Marcia A. Crone
|Marcia Ann Cain Crone|
|Judge of the United States District Court for the Eastern District of Texas|
October 3, 2003
|Appointed by||George W. Bush|
|Preceded by||Seat established by 116 Stat. 1758|
|Magistrate Judge of the United States District Court for the Southern District of Texas|
|Born||1952 (age 64–65)
|Education||University of Texas at Austin B.A.
University of Houston Law Center J.D.
Marcia Ann Cain Crone (born 1952) is an American lawyer and a United States District Judge of the United States District Court for the Eastern District of Texas.
Early life and education
Crone was born in 1952 in Dallas, Texas. She graduated from the University of Texas at Austin with a Bachelor of Arts degree in 1973 and from University of Houston Law Center  with a Juris Doctor in 1978.
Crone started her legal career in private practice in Houston, Texas from 1978 to 1992. She later became a United States Magistrate Judge of the United States District Court for the Southern District of Texas in 1992 and stayed in this position until being nomination to the federal bench in 2003.
Federal Judicial Career

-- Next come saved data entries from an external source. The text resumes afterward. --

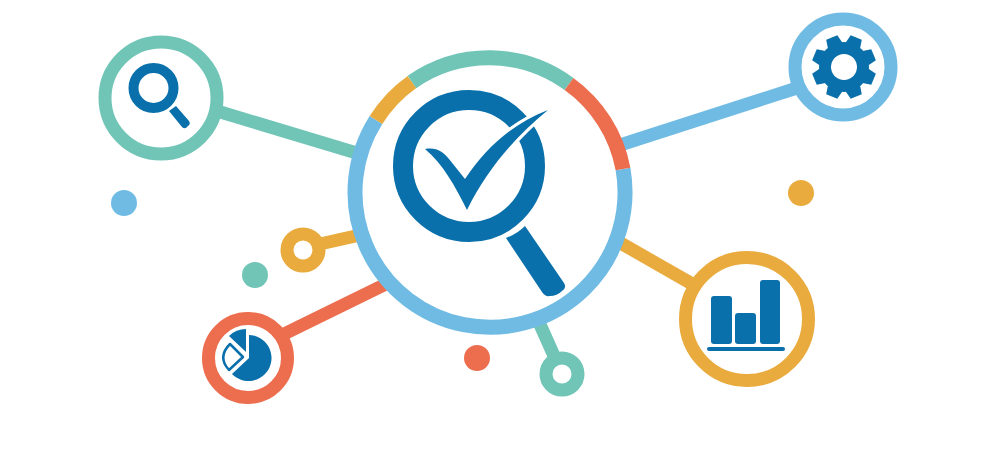
<!DOCTYPE html>
<html lang="en">
<head>
<meta charset="utf-8">
<title>Quality review network</title>
<style>
:root {
  --paper: #ffffff;
  --navy: #0a70ab;
  --sky: #70bbe4;
  --mint: #70c5b7;
  --amber: #e9ab3e;
  --coral: #ec6e4e;
}
html, body { margin: 0; width: 995px; height: 464px; overflow: hidden; background: var(--paper); }
svg { display: block; }
.ring, .link { fill: none; }
.link { stroke-width: 13; }
.sky { stroke: var(--sky); }
.mint { stroke: var(--mint); }
.amber { stroke: var(--amber); }
.coral { stroke: var(--coral); }
.icon { fill: var(--navy); }
.icon-line { fill: none; stroke: var(--navy); }
.dot-sky { fill: var(--sky); }
.dot-mint { fill: var(--mint); }
.dot-amber { fill: var(--amber); }
.dot-coral { fill: var(--coral); }
.paper { fill: var(--paper); }
</style>
</head>
<body>
<svg width="995" height="464" viewBox="0 0 995 464" role="img" aria-label="Magnifier with a check mark linked to search, settings, pie chart and bar chart icons">
  <defs>
    <path id="gear-tooth" d="M-8 -22 L-6 -32 H6 L8 -22 Z"/>
    <path id="check" d="M425 149 C437 147 443 152 449 159 L465 179 C486 147 514 123 548 110 C513 139 487 170 467 210 C455 186 443 164 425 149 Z"/>
    <clipPath id="lens-ring-right"><rect x="500" y="95" width="60" height="75"/></clipPath>
  </defs>

  <g id="links">
    <line class="link mint" x1="217" y1="111" x2="360" y2="154"/>
    <line class="link sky" x1="620" y1="145" x2="797" y2="88"/>
    <line class="link coral" x1="284" y1="334" x2="386" y2="284"/>
    <line class="link amber" x1="617" y1="241" x2="694" y2="285"/>
    <line class="link amber" stroke-width="12" x1="320" y1="244" x2="360" y2="235"/>
    <line class="link mint" stroke-width="12" x1="538" y1="320" x2="555" y2="358"/>
  </g>

  <g id="hub">
    <circle class="paper" cx="490" cy="193" r="135"/>
    <g stroke-width="15">
      <path class="ring sky" d="M623 169 A135 135 0 1 1 376 120"/>
      <path class="ring amber" d="M376 120 A135 135 0 0 1 412 82"/>
      <path class="ring mint" d="M412 82 A135 135 0 0 1 569 84"/>
      <path class="ring coral" d="M569 84 A135 135 0 0 1 623 169"/>
    </g>
    <circle class="icon-line" cx="469" cy="166" r="66" stroke-width="20"/>
    <path class="icon" d="M506 238 Q517 234 525 226 L564 283 Q567 288 562 291 Q557 296 550 296 Q545 297 542 292 Z"/>
    <use href="#check" clip-path="url(#lens-ring-right)" fill="#ffffff" stroke="#ffffff" stroke-width="6"/>
    <use href="#check" class="icon"/>
  </g>

  <g id="search-node">
    <circle class="ring mint" cx="161" cy="98" r="56" stroke-width="13"/>
    <circle class="icon-line" cx="153.500" cy="88" r="20" stroke-width="10"/>
    <path class="icon" d="M169 111 L176 106 L189 121 Q191 124 188 126 Q185 130 182 127 Z"/>
  </g>

  <g id="settings-node">
    <circle class="ring sky" cx="843" cy="67" r="48" stroke-width="13"/>
    <g class="icon" transform="translate(844 67) rotate(22.5)">
      <circle r="25"/>
      <use href="#gear-tooth"/>
      <use href="#gear-tooth" transform="rotate(45)"/>
      <use href="#gear-tooth" transform="rotate(90)"/>
      <use href="#gear-tooth" transform="rotate(135)"/>
      <use href="#gear-tooth" transform="rotate(180)"/>
      <use href="#gear-tooth" transform="rotate(225)"/>
      <use href="#gear-tooth" transform="rotate(270)"/>
      <use href="#gear-tooth" transform="rotate(315)"/>
      <circle class="paper" r="13"/>
    </g>
  </g>

  <g id="pie-node">
    <circle class="ring coral" cx="248" cy="358" r="39.500" stroke-width="13"/>
    <path class="icon" d="M249 358 V335 A23 23 0 1 1 232 374 Z"/>
    <path class="icon" d="M246 352 L229 336 Q236 329 246 329 Z"/>
    <path class="icon-line" stroke-width="2.500" stroke-linejoin="round" d="M243 357 L230 344 Q217 357 229 370 Z"/>
  </g>

  <g id="bar-node">
    <circle class="ring amber" cx="747" cy="319" r="61.500" stroke-width="13"/>
    <g class="icon">
      <rect x="711" y="296" width="21" height="48" rx="3"/>
      <rect x="735" y="313" width="21" height="31" rx="3"/>
      <rect x="760" y="280" width="20" height="64" rx="3"/>
      <rect x="707" y="347" width="78" height="4" rx="2"/>
    </g>
  </g>

  <g id="small-nodes" stroke-width="13">
    <circle class="ring amber" cx="303" cy="250" r="16"/>
    <circle class="ring mint" cx="562" cy="374" r="16"/>
  </g>

  <g id="dots">
    <circle class="dot-sky" cx="124" cy="203" r="13"/>
    <circle class="dot-mint" cx="255" cy="275" r="13"/>
    <circle class="dot-coral" cx="477" cy="358" r="13"/>
    <circle class="dot-amber" cx="801" cy="193" r="13"/>
  </g>
</svg>
</body>
</html>
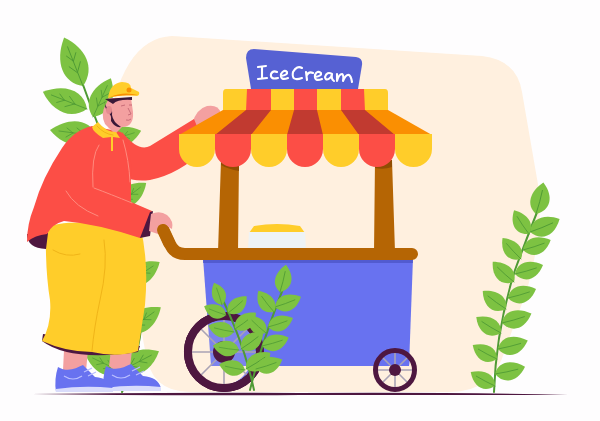
<!DOCTYPE html>
<html lang="en">
<head>
<meta charset="utf-8">
<title>Ice Cream cart</title>
<style>
:root {
  --paper: #fefdfe; --cream: #fff0df; --red: #fc4e46; --red-shade: #c13a30;
  --yellow: #ffcd2a; --orange: #fa8f02; --wood: #b56504; --blue: #6872f0;
  --blue-shade: #525bd0; --plum: #4e1740; --skin: #f3a0a0; --skin-shade: #e58b90;
  --leaf: #7dc242; --stem: #4f9a35; --glass: #eef3f6; --hair: #3a1838;
}
html, body { margin: 0; overflow: hidden; background: var(--paper); }
svg { display: block; width: 600px; height: 421px; }
.leaf { fill: var(--leaf); }
.vein { fill: none; stroke: var(--stem); stroke-width: .8; stroke-linecap: round; }
.stem { fill: none; stroke: var(--stem); stroke-width: 2; stroke-linecap: round; }
.cream { fill: var(--cream); }
.red { fill: var(--red); }
.red-shade { fill: var(--red-shade); }
.yellow { fill: var(--yellow); }
.orange { fill: var(--orange); }
.wood { fill: var(--wood); }
.blue { fill: var(--blue); }
.plum { fill: var(--plum); }
.skin { fill: var(--skin); }
.hair { fill: var(--hair); }
.fold { fill: none; stroke: #ff8b7e; stroke-width: 1; stroke-linecap: round; }
.crease { fill: none; stroke: #f0b418; stroke-width: 1; stroke-linecap: round; }
.handle { fill: none; stroke: var(--wood); stroke-width: 12; stroke-linecap: round; stroke-linejoin: round; }
.lettering { fill: none; stroke: #fff; stroke-width: 2.1; stroke-linecap: round; stroke-linejoin: round; }
.tyre { fill: none; stroke: var(--plum); }
.spokes { stroke: #a9a3b5; stroke-width: 1.6; }
</style>
</head>
<body>
<svg viewBox="0 0 600 421" role="img" aria-label="Ice cream seller pushing a striped cart">
  <defs>
    <g id="leaf">
      <path class="leaf" d="M0 0C4-12 17-13 29-5C21 9 8 11 0 0Z"/>
      <path class="vein" d="M0 0Q12-1 22-3"/>
    </g>
    <g id="big-leaf">
      <path class="leaf" d="M0 0C7-17 27-20 47-6C33 11 13 15 0 0Z"/>
      <path class="vein" d="M0 0L38-5M13-2l7-6M13-2l9 5M24-3l6-5M24-3l7 4"/>
    </g>
    <g id="shoe">
      <path class="blue" d="M2-23C12-17 20-22 27-25L39-13Q54-12 57-1L57 2H0Q-2-11 2-23Z"/>
      <path d="M0-1Q28-5 57-2V2H0Z" fill="#fff" opacity=".75"/>
      <path d="M28-18l8-4M32-14l8-4M8-14q9 6 18 0" fill="none" stroke="#b9beff" stroke-width="1.2"/>
    </g>
  </defs>

  <path id="backdrop" class="cream" d="M172 36L482 56Q517 60 522 92L540 196Q541 240 527 290L505 350Q493 392 450 392H190Q150 392 145 350L106 140Q120 38 172 36Z"/>

  <g id="back-plant">
    <path class="stem" d="M75 62Q88 100 104 140L140 260Q150 340 122 392"/>
    <use href="#big-leaf" transform="translate(83 86) rotate(-104) scale(1.1)"/>
    <use href="#big-leaf" transform="translate(87 109) rotate(-166) scale(1 -1)"/>
    <use href="#big-leaf" transform="translate(93 117) rotate(-58) scale(.9)"/>
    <use href="#big-leaf" transform="translate(97 136) rotate(180) scale(1 -1)"/>
    <use href="#big-leaf" transform="translate(105 142) rotate(-10) scale(.8)"/>
    <use href="#big-leaf" transform="translate(116 206) rotate(-30) scale(.8)"/>
    <use href="#big-leaf" transform="translate(126 284) rotate(-26) scale(.85)"/>
    <use href="#big-leaf" transform="translate(126 332) rotate(-28) scale(.9)"/>
    <use href="#big-leaf" transform="translate(119 372) rotate(-20) scale(.95)"/>
    <use href="#big-leaf" transform="translate(122 372) rotate(198) scale(.85 -.85)"/>
  </g>

  <g id="right-plant">
    <path class="stem" d="M494 392Q496 330 515 270Q532 224 546 190"/>
    <use href="#leaf" transform="translate(536 214) rotate(-67) scale(1.1)"/>
    <use href="#leaf" transform="translate(530 232) rotate(-14) scale(1.1)"/>
    <use href="#leaf" transform="translate(529 234) rotate(228) scale(.95 -.95)"/>
    <use href="#leaf" transform="translate(523 250) rotate(-10)"/>
    <use href="#leaf" transform="translate(521 259) rotate(219) scale(.95 -.95)"/>
    <use href="#leaf" transform="translate(515 274) rotate(-8)"/>
    <use href="#leaf" transform="translate(514 282) rotate(214) scale(1 -1)"/>
    <use href="#leaf" transform="translate(508 298) rotate(-8)"/>
    <use href="#leaf" transform="translate(506 309) rotate(208) scale(1 -1)"/>
    <use href="#leaf" transform="translate(502 323) rotate(-8) scale(1.05)"/>
    <use href="#leaf" transform="translate(501 333) rotate(203) scale(1 -1)"/>
    <use href="#leaf" transform="translate(498 349) rotate(-6) scale(1.05)"/>
    <use href="#leaf" transform="translate(497 359) rotate(200) scale(.95 -.95)"/>
    <use href="#leaf" transform="translate(495 374) rotate(-4) scale(1.05)"/>
    <use href="#leaf" transform="translate(495 386) rotate(200) scale(.95 -.95)"/>
  </g>

  <g id="seller-far-arm">
    <path class="skin" d="M192 124Q196 109 207 106Q218 104 221 113L218 128Q205 136 196 132Z"/>
    <path class="red" d="M122 132Q138 152 150 146L194 119L206 148Q180 174 150 180Q133 182 124 176Z"/>
  </g>

  <g id="cart">
    <g id="large-wheel">
      <circle class="tyre" cx="224" cy="352" r="36" stroke-width="8"/>
      <path class="spokes" d="M224 320v64M192 352h64M201 329l46 46M201 375l46-46"/>
      <circle class="plum" cx="224" cy="352" r="11"/>
    </g>
    <g id="serving-tub">
      <path class="yellow" d="M249 233L254 226Q277 222 300 226L305 233Z"/>
      <path d="M249 232H305L306 250H248Z" fill="var(--glass)"/>
    </g>
    <path class="wood" d="M221 160H239L238 252H218ZM375 160H392L395 252H374Z"/>
    <path d="M221 160H239V171Q228 169 221 165ZM375 160H392V167Q384 170 375 168Z" fill="#914d02"/>
    <path class="blue" d="M203 258H413L409 366H211Z"/>
    <path d="M203 258H413L412.800 263H203.200Z" fill="var(--blue-shade)"/>
    <g id="large-wheel-front">
      <path class="tyre" d="M207 320A36 36 0 1 0 259 360Q263 334 240 320A36 36 0 0 0 207 320" stroke-width="8"/>
      <circle cx="224" cy="352" r="32" fill="#7c83ee"/>
      <path class="cream" d="M211 322A32 32 0 0 0 228 384Q242 382 250 366H211L208 324Z"/>
      <path class="spokes" d="M224 320v64M192 352h64M201 329l46 46M201 375l46-46"/>
      <circle class="tyre" cx="224" cy="352" r="36" stroke-width="8"/>
      <circle class="plum" cx="224" cy="352" r="11"/>
    </g>
    <g id="small-wheel">
      <circle cx="395" cy="370" r="19" fill="#fff0df"/>
      <path class="blue" d="M376 366A19 19 0 0 1 410 359L409 366Z"/>
      <path class="spokes" d="M395 352v36M377 370h36M382 357l26 26M382 383l26-26"/>
      <circle class="tyre" cx="395" cy="370" r="19.500" stroke-width="5"/>
      <circle class="plum" cx="395" cy="370" r="6"/>
    </g>
    <path class="handle" d="M163 229L170 244Q174 254 185 254H412"/>

    <g id="awning">
      <g id="top-band">
        <path class="yellow" d="M226 89H385Q388 89 388 93V111H223V93Q223 89 226 89Z"/>
        <path class="red" d="M247 89H271V111H246ZM294 89H317V111H294ZM341 89H364L365 111H341Z"/>
      </g>
      <g id="slope">
        <path class="orange" d="M223 110H388L432 135H179Z"/>
        <path class="red-shade" d="M246 110H271L251 135H215ZM294 110H317L323 135H287ZM341 110H365L395 135H359Z"/>
      </g>
      <g id="scallops">
        <path class="yellow" d="M179 134H215V149A18 18 0 0 1 179 149ZM251 134H287V149A18 18 0 0 1 251 149ZM323 134H359V149A18 18 0 0 1 323 149ZM395 134H432V149A18.500 18 0 0 1 395 149Z"/>
        <path class="red" d="M215 134H251V149A18 18 0 0 1 215 149ZM287 134H323V149A18 18 0 0 1 287 149ZM359 134H395V149A18 18 0 0 1 359 149Z"/>
      </g>
    </g>

    <g id="sign">
      <path d="M254 49L356 57Q363 58 362 65L358 89H251L246 58Q246 49 254 49Z" fill="#5661d3"/>
      <g class="lettering" role="img" aria-label="Ice Cream">
        <path d="M258 67L266 66M262 67L262 78M258 79L267 78"/>
        <path d="M277 72Q273 70 271 74Q270 80 278 78"/>
        <path d="M281 76Q288 75 287 72Q284 69 281 74Q280 81 288 78"/>
        <path d="M302 68Q297 65 293 72Q291 82 302 78"/>
        <path d="M306 72L307 80M307 75Q309 71 313 73"/>
        <path d="M315 77Q322 76 321 73Q317 70 315 75Q314 82 322 79"/>
        <path d="M332 74Q327 71 325 77Q326 82 331 77L332 74Q331 79 334 81"/>
        <path d="M337 74L337 81Q339 74 342 74Q344 75 343 81Q346 74 349 75Q351 76 352 82"/>
      </g>
    </g>
  </g>

  <g id="front-plant">
    <path class="stem" d="M254 390Q244 342 218 290M250 390Q262 340 289 274"/>
    <use href="#leaf" transform="translate(222 305) rotate(-100) scale(.8)"/>
    <use href="#leaf" transform="translate(228 313) rotate(-32) scale(.85)"/>
    <use href="#leaf" transform="translate(226 315) rotate(192) scale(.8 -.8)"/>
    <use href="#leaf" transform="translate(235 329) rotate(-28) scale(.9)"/>
    <use href="#leaf" transform="translate(234 332) rotate(184) scale(.9 -.9)"/>
    <use href="#leaf" transform="translate(241 349) rotate(-28) scale(.95)"/>
    <use href="#leaf" transform="translate(239 350) rotate(180) scale(.9 -.9)"/>
    <use href="#leaf" transform="translate(246 369) rotate(-24)"/>
    <use href="#leaf" transform="translate(245 370) rotate(183) scale(.9 -.9)"/>
    <use href="#leaf" transform="translate(280 292) rotate(-68) scale(.95)"/>
    <use href="#leaf" transform="translate(275 307) rotate(-12) scale(.95)"/>
    <use href="#leaf" transform="translate(274 312) rotate(224) scale(.9 -.9)"/>
    <use href="#leaf" transform="translate(268 327) rotate(-10) scale(.9)"/>
    <use href="#leaf" transform="translate(266 333) rotate(214) scale(.85 -.85)"/>
    <use href="#leaf" transform="translate(262 346) rotate(-8) scale(.95)"/>
    <use href="#leaf" transform="translate(256 369) rotate(-10) scale(.95)"/>
  </g>

  <g id="seller">
    <g id="legs">
      <path class="skin" d="M64 350H88L86 371Q76 379 63 370ZM111 350H132L130 368Q120 376 109 366Z"/>
      <use href="#shoe" transform="translate(104 389)"/>
      <use href="#shoe" transform="translate(56 390)"/>
    </g>
    <g id="trousers">
      <path class="plum" d="M42 341Q70 362 138 352L140 346L43 334Z"/>
      <path class="yellow" d="M46 228Q60 218 140 226Q149 260 145 305L138 351Q118 358 92 352Q66 352 42 341Q52 324 50 300Q45 270 46 228Z"/>
      <path class="crease" d="M104 240Q108 266 100 300Q94 328 92 351M53 250Q66 258 80 254"/>
    </g>
    <g id="jacket">
      <path class="plum" d="M27 234Q27 248 46 249L48 233Z"/>
      <path class="red" d="M92 126Q74 130 62 148Q42 178 34 207Q27 224 27 242Q35 235 47 234Q52 224 64 221Q98 224 140 238L150 230L152 211L131 202V178Q133 148 121 132Z"/>
      <path class="fold" d="M93 187Q91 156 99 145M94 188Q110 194 132 203M66 191Q75 207 98 216M123 140Q129 160 130 182"/>
      <path class="plum" d="M150 212L153 211L150 236L140 238Z"/>
      <path class="skin" d="M151 214Q160 210 167 215Q174 221 172 229L163 224Q157 226 158 234L149 231Z"/>
      <path class="handle" d="M163 230L169 243"/>
    </g>
    <g id="head">
      <path class="skin" d="M106 104Q100 114 105 124L115 134L122 127Q134 127 133 112L131 98H109Z"/>
      <path class="hair" d="M105 99Q104 106 108 108Q113 107 112 115Q113 122 121 127Q115 128 111 121Q112 115 107 111Q104 106 105 99L132 97V100Q118 99 113 104Z"/>
      <ellipse cx="109" cy="110" rx="3" ry="4" fill="var(--skin-shade)"/>
      <path d="M121 106l4-1M129 105l3 0M126 120q3 1 5-1M128 108l3 6-3 1" fill="none" stroke="#c86d78" stroke-width="1"/>
      <path class="yellow" d="M108 98Q110 83 122 82Q131 82 131 88L139 92Q140 95 137 96Q121 94 108 98Z"/>
      <path class="orange" d="M110 97Q123 91 138 95Q121 95 110 97Z"/>
      <circle class="orange" cx="129" cy="90" r="2.500"/>
      <path class="yellow" d="M98 122Q106 132 116 132L120 138L113 137V151H111V137L103 138Q93 132 92 127Z"/>
      <path class="crease" d="M97 126Q104 134 113 135"/>
    </g>
  </g>

  <path id="ground" class="plum" d="M32 394Q200 392 300 393Q450 392 568 395Q400 395 300 395Q160 396 32 394Z"/>
</svg>
</body>
</html>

President George W. Bush nominated Crone on May 1, 2003, to a new seat created by 116 Stat. 1758. She was confirmed by the United States Senate on September 30, 2003, and received her commission on October 3, 2003.
On October 4, 2016, Judge Crone entered a nationwide injunction blocking President Barack Obama’s Fair Pay and Safe Workplaces rule, known to its opponents as the blacklisting rule. Judge Crone found the Due Process Clause and Free Speech Clause of the United States Constitution forbid the President from requiring federal contractors to disclose mere allegations that the contractor had violated labor laws.
- "Houston Laws".
- Trottman, Melanie (25 October 2016). "Construction Trade Group Wins Injunction Blocking U.S. Federal Workplace Rule". The Wall Street Journal. Retrieved 26 October 2016.
Seat established by 116 Stat. 1758
|Judge of the United States District Court for the Eastern District of Texas